I look up to the sky. I see the grey-black clouds floating above the city. I’d feel guilty if I didn’t ride on this day. I dress up, I grab the bike, I start roaming on the road and the skies get darker and darker.
I hold the drops and hunker down to be that bit faster. It’s now inevitable, the skies will fall. Zeus will cry. Then one drop hits my arm. Then I see another on the handlebars. Then another on my glasses.
So it begins.
I prepare myself for the soakng I will receive both from above and below, from the water and gunk my bike will throw at me. Why’d I left the Ass Saver at home? Why did I leave home in the first place?
The rain’s in full force now. I start to feel the cold of the water on my clothes, and instinctively push the pedals harder to heat myself back up. I keep thinking of the records broken in rainy TT courses. A wry smile appears on my face, with the numbers I see on the speedo.
I see the red light at the intersection, I grab some brakes.
The “oh s#@t!” moment lasts only half a second, but it’s an eternity in my mind. The brake track dries up, the pads start working again, I manage to stop.

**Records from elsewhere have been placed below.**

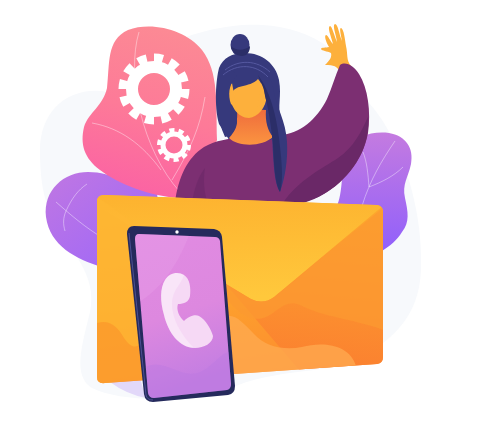
<!DOCTYPE html>
<html lang="en">
<head>
<meta charset="utf-8">
<title>Contact us illustration</title>
<style>
:root {
  --paper: #ffffff;
  --mist: #f7f9fc;
  --hair: #36397c;
  --hair-dark: #2b2e68;
  --sweater: #7c2f72;
  --sweater-dark: #6a2867;
  --skin: #fdb03c;
  --skin-shade: #f47d3c;
  --phone: #252a5c;
  --handset: #f6d9f5;
}
html, body { margin: 0; background: var(--paper); }
body { width: 478px; height: 441px; overflow: hidden; }
svg { display: block; }
.mist { fill: var(--mist); }
.vein { fill: none; stroke: #fff; stroke-opacity: .4; stroke-width: 1; }
.gear { fill: none; stroke: #fff; }
.hair { fill: var(--hair); }
.hair-dark { fill: var(--hair-dark); }
.strand { fill: none; stroke: #5558a0; stroke-width: 1; }
.sweater { fill: var(--sweater); }
.sweater-dark { fill: var(--sweater-dark); }
.skin { fill: var(--skin); }
.phone { fill: var(--phone); }
.handset { fill: var(--handset); }
</style>
</head>
<body>
<svg width="478" height="441" viewBox="0 0 478 441" role="img" aria-label="Woman waving behind a large envelope with a smartphone, gears and leaves">
  <defs>
    <linearGradient id="pink-leaf" x1="0.6" y1="0" x2="0.4" y2="1">
      <stop offset="0" stop-color="#fc8a94"/>
      <stop offset=".5" stop-color="#fd7a98"/>
      <stop offset="1" stop-color="#fb62a4"/>
    </linearGradient>
    <linearGradient id="left-leaf" x1="0" y1="0" x2="1" y2="1">
      <stop offset="0" stop-color="#c077e2"/>
      <stop offset="1" stop-color="#9b66fb"/>
    </linearGradient>
    <linearGradient id="right-leaf" x1="0.5" y1="0" x2="0.5" y2="1">
      <stop offset="0" stop-color="#c47be0"/>
      <stop offset="1" stop-color="#9160fb"/>
    </linearGradient>
    <linearGradient id="envelope-body" x1="0.35" y1="0" x2="0.6" y2="1">
      <stop offset="0" stop-color="#fdb52f"/>
      <stop offset=".55" stop-color="#fda02d"/>
      <stop offset="1" stop-color="#fd8a2f"/>
    </linearGradient>
    <linearGradient id="envelope-flap" x1="0" y1="0" x2="0.1" y2="1">
      <stop offset="0" stop-color="#fdb22f"/>
      <stop offset="1" stop-color="#ffc83c"/>
    </linearGradient>
    <linearGradient id="envelope-side" x1="0.5" y1="0" x2="0.4" y2="1">
      <stop offset="0" stop-color="#fda62d"/>
      <stop offset="1" stop-color="#fb7f30"/>
    </linearGradient>
    <linearGradient id="screen" x1="0" y1="0" x2="0.2" y2="1">
      <stop offset="0" stop-color="#e18be2"/>
      <stop offset=".55" stop-color="#dd88df"/>
      <stop offset="1" stop-color="#c27de2"/>
    </linearGradient>
    <linearGradient id="neck" x1="0" y1="0" x2="0" y2="1">
      <stop offset="0" stop-color="#ee6a3c"/>
      <stop offset="1" stop-color="#fb9440"/>
    </linearGradient>
    <clipPath id="envelope-clip">
      <path d="M104 195L377 205Q383 206 383 212V357Q383 363 377 364L105 383Q97 384 97 377V202Q97 195 104 195Z"/>
    </clipPath>
    <clipPath id="screen-clip">
      <path d="M139 234L215 237Q219 237 220 241L231 384Q231 389 227 390L154 398Q149 398 148 393L135 239Q135 234 139 234Z"/>
    </clipPath>
  </defs>

  <g id="backdrop" class="mist">
    <path d="M40 150C40 110 70 85 108 92C130 55 200 22 262 25C315 28 350 55 366 100C395 128 424 200 421 270C419 318 392 336 372 352C340 376 285 366 236 386C190 404 120 402 92 388C72 376 82 345 90 312C98 275 70 250 54 222C42 198 40 175 40 150Z"/>
  </g>

  <g id="leaves">
    <path fill="url(#left-leaf)" d="M102 267C76 259 50 246 46 217C43 190 64 172 88 172C114 172 131 187 156 186L162 232Z"/>
    <path class="vein" d="M56 202C72 216 86 228 103 238M66 211C72 198 78 190 87 184M66 211C63 218 63 224 65 231"/>
    <path fill="url(#right-leaf)" d="M336 208C344 192 340 170 347 152C354 136 372 131 389 133C406 136 414 148 411 164C408 178 402 184 405 198C408 212 410 222 402 232C397 240 390 246 382 251Z"/>
    <path class="vein" d="M395 141C382 160 370 180 362 206M369 187C368 174 367 162 363 152M369 187C382 182 394 176 403 167"/>
    <path fill="url(#pink-leaf)" d="M178 198C150 196 118 184 100 170C84 158 80 144 84 127C89 112 103 106 107 88C110 64 106 40 128 30C152 21 186 30 202 50C219 72 216 104 217 140L202 178Z"/>
    <path class="vein" d="M139 32C126 75 142 150 180 192M92 123C120 128 142 144 161 170M205 97C200 128 190 150 172 180"/>
    <path fill="#b18af0" fill-opacity=".3" d="M110 382C118 374 126 360 132 352L146 398Q126 394 110 382Z"/>
  </g>

  <g id="gears">
    <g class="gear">
      <circle cx="154" cy="89" r="22" stroke-width="12"/>
      <circle cx="154" cy="89" r="30.5" stroke-width="10" pathLength="24" stroke-dasharray="1.1 .9"/>
    </g>
    <g class="gear">
      <circle cx="174" cy="145" r="11" stroke-width="5"/>
      <circle cx="174" cy="145" r="14.5" stroke-width="5" pathLength="20" stroke-dasharray="1.1 .9"/>
    </g>
  </g>

  <g id="woman">
    <path class="skin" d="M325 65C330 60 332 57 331 53C327 51 322 51 321 49C321 47 326 48 329 47C326 42 324 36 326 35C328 35 330 41 333 44C331 36 327 27 330 26C332 26 334 35 337 42C336 34 332 25 335 24C338 24 339 34 342 41C341 35 339 28 341 28C344 29 345 40 346 46C348 54 346 60 351 66L340 72C337 66 334 65 325 65Z"/>
    <path class="hair" d="M219 124C214 105 216 80 219 68C223 58 232 53 245 53C262 53 276 64 279 80C282 97 277 105 281 120L272 146H233Z"/>
    <ellipse class="hair" cx="240" cy="45" rx="9.5" ry="11"/>
    <path class="hair-dark" d="M231 46C236 51 244 51 250 46C250 52 247 56 242 56C236 56 232 52 231 46Z"/>
    <path class="sweater" d="M175 203C178 178 187 158 204 147C216 140 229 139 240 137C254 144 270 142 280 135C300 134 317 119 327 99C332 88 335 76 340 65C346 61 354 66 359 74C368 88 371 112 368 133C363 161 343 185 318 197L299 204Z"/>
    <path class="sweater-dark" d="M368 117C370 142 359 164 340 182C327 194 312 201 299 204L283 203C298 180 323 168 338 158C354 147 361 132 368 117Z"/>
    <path class="sweater-dark" d="M192 203C194 189 198 177 205 168C203 180 204 193 208 203Z" opacity=".6"/>
    <path fill="url(#neck)" d="M237 108L266 110C265 122 268 131 273 137C262 147 238 147 229 138C236 131 238 121 237 108Z"/>
    <path class="skin" d="M229 89C230 77 238 72 248 74C258 75 268 80 267 95C266 108 258 117 249 118C238 118 229 106 229 89Z"/>
    <path class="hair" d="M227 106C225 88 226 70 242 66C258 63 272 73 274 92C276 106 286 121 287 142C288 160 285 178 280 192C275 185 274 170 273 154C272 139 272 120 268 109C265 97 265 87 258 79C249 89 234 82 230 97Z"/>
    <path class="hair-dark" d="M258 75C266 94 270 115 273 144C274 166 275 184 280 192C284 178 281 156 279 138C276 114 270 91 258 75Z"/>
    <path class="skin" d="M227 105C226 95 228 87 232 83L236 104ZM263 104C266 95 264 88 261 83L257 107Z"/>
    <path class="hair" d="M219 76C217 96 216 118 225 137C231 136 236 131 237 123C238 114 232 109 230 101C228 91 230 83 237 76L231 68Z"/>
    <path class="strand" d="M223 75C237 63 256 64 268 77M225 70C239 59 257 60 270 72"/>
  </g>

  <g id="envelope" clip-path="url(#envelope-clip)">
    <rect x="97" y="194" width="287" height="191" fill="url(#envelope-body)"/>
    <path fill="url(#envelope-side)" d="M384 205V365L300 371L224 282L251 298Q263 305 274 297Z"/>
    <path fill="url(#envelope-flap)" d="M97 194L384 205L274 297Q263 305 251 299L97 206Z"/>
    <path fill="#ffb733" fill-opacity=".75" d="M97 197L220 283L232 372L97 384Z"/>
    <path fill="#fd9a30" fill-opacity=".75" d="M222 282L251 299Q263 305 274 297L384 207V330C350 318 326 318 300 305C280 296 274 324 250 318C236 314 229 298 224 300Z"/>
    <path fill="#ffab50" fill-opacity=".75" d="M226 316C236 314 244 324 254 334C266 348 286 350 302 347C324 341 350 345 356 366L230 376Z"/>
    <path fill="#f98727" fill-opacity=".45" d="M97 323C110 319 118 327 124 338C132 350 139 348 144 340L148 384H97Z"/>
  </g>

  <g id="smartphone">
    <path class="phone" d="M134 226L214 229Q221 230 222 237L235 386Q235 394 228 395L153 402Q145 402 144 394L127 234Q127 226 134 226Z"/>
    <path fill="none" stroke="#4b5092" d="M129 233L146 395Q147 400 153 400"/>
    <g clip-path="url(#screen-clip)">
      <rect x="134" y="233" width="98" height="166" fill="url(#screen)"/>
      <path fill="#e9a0e8" fill-opacity=".35" d="M134 233H190C176 270 158 290 139 302Z"/>
      <path fill="#b877e0" fill-opacity=".35" d="M144 368C164 356 180 380 200 372C214 366 222 350 232 352V399H144Z"/>
    </g>
    <circle cx="177" cy="232" r="1.7" fill="#fff"/>
    <path class="handset" d="M165 280C169 273 178 271 184 275C190 279 191 288 190 296C189 302 184 304 178 304C176 309 179 317 184 321C188 317 194 314 199 316C206 320 211 329 213 336C213 343 204 348 195 348C179 348 168 332 164 315C160 301 160 288 165 280Z"/>
    <path fill="#fff" fill-opacity=".3" d="M165 280C169 273 178 271 184 275C181 285 172 290 172 304C172 318 180 334 194 348C179 347 168 332 164 315C160 301 160 288 165 280Z"/>
  </g>
</svg>
</body>
</html>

That monstrosity that people copied from motorbikes may actually have some merit. No, they are not as large as the wheel itself, and no, they don’t add a metric ton tho the bike’s weight. Beauty’s in the eye of the beholder, but they can actually look quite clean, exept for the unsightly horns sticking out of your handlebars that happen to be your shift/brake levers. And my bike was too light for the UCI anyway.
Some time later, I find myself searching for the steepest hills in town. Maçka Koppenberg, anyone? Bebek? Narcity Sol? I put it in the granny (36/25, mind you) and manage to get up all of them, while also locking myself into the pain cave and tossing the keys into the river.
Every up has its down.
Carbon fiber is a great structural material, but it’s terrible braking material. In comparative terms. Even with pads made of Swiss unobtainium, they are for stopping, not dissipating the energy of the fat I burned a minute ago.
The pain on the way up turns into panic of fading brake power and the scream of the brakes as they heat up.
Don’t the discs heat up enough to fade? Yes, they do. In, like, auto racing. Where they also glow. Now that would look good, especially at night.
Would I trade more pain going up a hill with less panic going down? Depends on the hills. Many pros (at least those who know their way around corners) wouldn’t. Would you? Depends on how you ride. How much heat you dump into the brakes. Like, doing 300-0 km/h braking every thirty seconds. But you probably don’t.
Enough of the auto racing jokes. If your gross weight is higher than the cycling standard, be it your sheer size, loads you carry on your trip to Mongolia, or the electric motor that propelled you up the climb in the first place, discs may really be a good idea.
by Efe Ballı